Cookies on this website

We use cookies to ensure that we give you the best experience on our website. If you click 'Accept all cookies' we'll assume that you are happy to receive all cookies and you won't see this message again. If you click 'Reject all non-essential cookies' only necessary cookies providing core functionality such as security, network management, and accessibility will be enabled. Click 'Find out more' for information on how to change your cookie settings.

BackgroundPlasmodium falciparum is an apicomplexan parasite responsible for lethal cases of malaria. According to WHO recommendations, P falciparum cases are treated with artemisinin-based combination therapy including dihydroartemisinin-piperaquine. However, the emergence of resistant parasites against dihydroartemisinin-piperaquine was reported in southeast Asia in 2008 and, a few years later, suspected in South America.MethodsTo characterise resistance emergence, a treatment efficacy study was performed on the reported patients infected with P falciparum and treated with dihydroartemisinin-piperaquine in French Guiana (n=6, 2016-18). Contemporary isolates collected in French Guiana were genotyped for P falciparum chloroquine resistance transporter (pfCRT; n=845) and pfpm2 and pfpm3 copy number (n=231), phenotyped using the in vitro piperaquine survival assay (n=86), and analysed through genomic studies (n=50). Additional samples from five Amazonian countries and one outside the region were genotyped (n=1440).FindingsIn field isolates, 40 (47%) of 86 (95% CI 35·9-57·1) were resistant to piperaquine in vitro; these phenotypes were more associated with pfCRTC350R (ie, Cys350Arg) and pfpm2 and pfpm3 amplifications (Dunn test, p<0·001). Those markers were also associated with dihydroartemisinin-piperaquine treatment failure (n=3 [50%] of 6). A high prevalence of piperaquine resistance markers was observed in Suriname in 19 (83%) of 35 isolates and in Guyana in 579 (73%) of 791 isolates. The pfCRTC350R mutation emerged before pfpm2 and pfpm3 amplification in a temporal sequence different from southeast Asia, and in the absence of artemisinin partial resistance, suggesting a geographically distinctive epistatic relationship between these genetic markers.InterpretationThe high prevalence of piperaquine resistance markers in parasite populations of the Guianas, and the risk of associated therapeutic failures calls for caution on dihydroartemisinin-piperaquine use in the region.

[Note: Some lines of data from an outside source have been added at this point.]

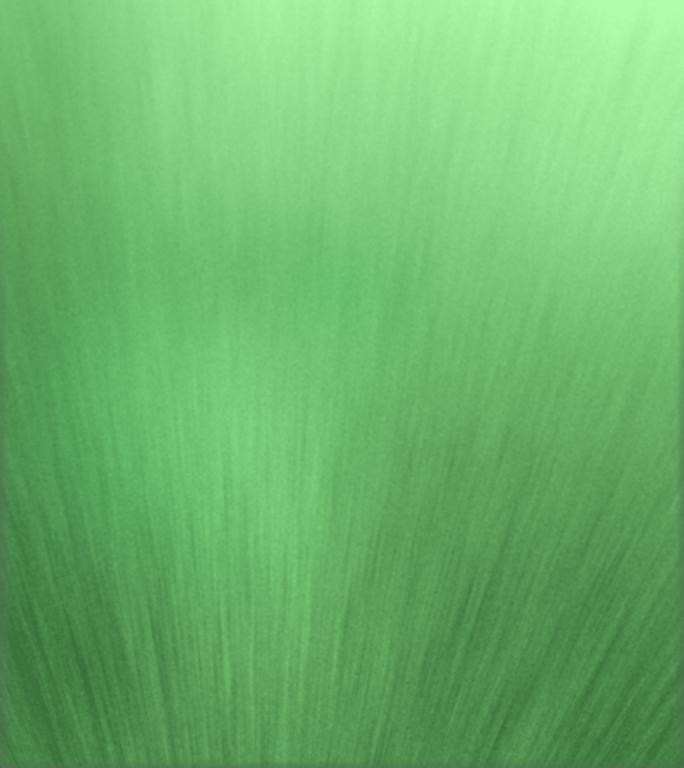
Write a WebGL 2 fragment shader that draws this background.

```glsl
#version 300 es
precision highp float;
// Soft green light fanning upward in fine, blurred radial streaks.

uniform vec2 u_resolution;
out vec4 outColor;

const vec3 SHADE = vec3(0.23, 0.45, 0.23);
const vec3 LEAF  = vec3(0.44, 0.74, 0.43);
const vec3 LIGHT = vec3(0.69, 0.99, 0.67);
const vec3 COOL_TINT = vec3(-0.03, 0.01, 0.0);
const vec3 RIM_GREY = vec3(0.32, 0.43, 0.33);

const vec2 FAN_ORIGIN = vec2(0.37, -0.7);  // x in widths, y in heights
const vec2 BROAD_CELLS  = vec2(34.0, 3.5); // cells per radian, per height
const vec2 MEDIUM_CELLS = vec2(95.0, 7.0);
const vec2 FINE_CELLS   = vec2(230.0, 16.0);
const float STREAK_LOW  = 0.12;
const float STREAK_HIGH = 0.045;
const float GRAIN_CELLS = 270.0;
const float GRAIN = 0.045;
const float RIM_WIDTH = 0.012;

vec3 hash3(vec2 cell) {
  vec3 h = fract(cell.xyx * vec3(0.1031, 0.1030, 0.0973));
  h += dot(h, h.yxz + 33.33);
  return fract((h.xxy + h.yzz) * h.zyx);
}

// Cellular noise: each cell adds one soft spot of random sign and strength.
float cellNoise(vec2 p) {
  vec2 base = floor(p);
  float sum = 0.0;
  for (int j = -1; j <= 1; j++) {
    for (int i = -1; i <= 1; i++) {
      vec2 cell = base + vec2(i, j);
      vec3 h = hash3(cell + 500.0);
      vec2 d = p - cell - h.xy;
      float spot = max(0.0, 1.0 - dot(d, d));
      sum += (2.0 * h.z - 1.0) * spot * spot;
    }
  }
  return sum;
}

float glow(vec2 uv, vec2 center, vec2 radius) {
  vec2 d = (uv - center) / radius;
  return exp(-dot(d, d));
}

// Broad light and dark areas, from 0 (shade) to 1 (light).
float baseTone(vec2 uv) {
  float tone = 0.18 + 0.73 * pow(uv.y, 1.6);
  float leftWidth = mix(0.13, 0.23, uv.y);
  tone -= (0.08 + 0.29 * uv.y) * exp(-pow(uv.x / leftWidth, 2.0));
  tone += 0.24 * (uv.y - 0.5) * smoothstep(0.55, 1.0, uv.x);
  tone += 0.08 * glow(uv, vec2(0.95, 0.74), vec2(0.25, 0.13));
  tone += 0.21 * glow(uv, vec2(0.40, 0.30), vec2(0.15, 0.28));
  tone += 0.11 * glow(uv, vec2(0.19, 0.45), vec2(0.17, 0.14));
  tone -= 0.08 * glow(uv, vec2(0.40, 0.65), vec2(0.24, 0.09));
  tone -= 0.05 * glow(uv, vec2(0.64, 0.25), vec2(0.12, 0.20));
  tone -= 0.06 * glow(uv, vec2(0.13, 0.14), vec2(0.12, 0.12));
  return tone;
}

// Streaks live in polar space, so they fan out from one point.
float streaks(vec2 fan) {
  vec2 polar = vec2(atan(fan.x, fan.y), length(fan));
  return 0.25 * cellNoise(polar * BROAD_CELLS)
       + 0.40 * cellNoise(polar * MEDIUM_CELLS + 17.3)
       + 0.50 * cellNoise(polar * FINE_CELLS + 41.7);
}

vec3 palette(float tone) {
  vec3 low = mix(SHADE, LEAF, clamp(tone * 2.0, 0.0, 1.0));
  return mix(low, LIGHT, clamp(tone * 2.0 - 1.0, 0.0, 1.0));
}

void main() {
  vec2 uv = gl_FragCoord.xy / u_resolution;
  float aspect = u_resolution.x / u_resolution.y;
  vec2 stretch = vec2(aspect, 1.0);

  // Light, streaks and a faint grain
  float tone = baseTone(uv);
  float strength = mix(STREAK_LOW, STREAK_HIGH, smoothstep(0.1, 0.65, uv.y));
  tone += strength * streaks((uv - FAN_ORIGIN) * stretch);
  tone += GRAIN * cellNoise(uv * stretch * GRAIN_CELLS) * (1.0 - 0.6 * uv.y);
  vec3 color = palette(tone);

  // Cooler greens left of the middle
  color += COOL_TINT * glow(uv, vec2(0.20, 0.45), vec2(0.25, 0.22));
  color += COOL_TINT * glow(uv, vec2(0.50, 0.62), vec2(0.08, 0.06));

  // Greyed rim along the sides and the foot
  float side = min(uv.x, 1.0 - uv.x) * aspect;
  float rim = 1.0 - smoothstep(0.0, RIM_WIDTH, min(side, uv.y));
  color = mix(color, RIM_GREY, 0.55 * rim * (1.0 - smoothstep(0.3, 0.9, uv.y)));

  outColor = vec4(clamp(color, 0.0, 1.0), 1.0);
}
```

Furthermore, greater attention should be given to potential differences in genotype to phenotype mapping across genetically distinct parasite populations from different continents.FundingPan American Health Organization and WHO, French Ministry for Research, European Commission, Santé publique France, Agence Nationale de la Recherche, Fundação de Amparo à Pesquisa do Estado do Amazonas, Ministry of Health of Brazil, Oswaldo Cruz Foundation, and National Institutes of Health.TranslationsFor the French and Portuguese translations of the abstract see Supplementary Materials section.

Original publication




Journal article


The Lancet. Infectious diseases

Publication Date





161 - 171


Laboratoire de parasitologie, World Health Organization Collaborating Center for Surveillance of Antimalarial Drug Resistance, Center Nationale de Référence du Paludisme, Institut Pasteur de la Guyane, Cayenne, French Guiana.


Humans, Plasmodium falciparum, Malaria, Malaria, Falciparum, Artemisinins, Piperazines, Quinolines, Protozoan Proteins, Antimalarials, Treatment Outcome, Epidemiologic Studies, Drug Resistance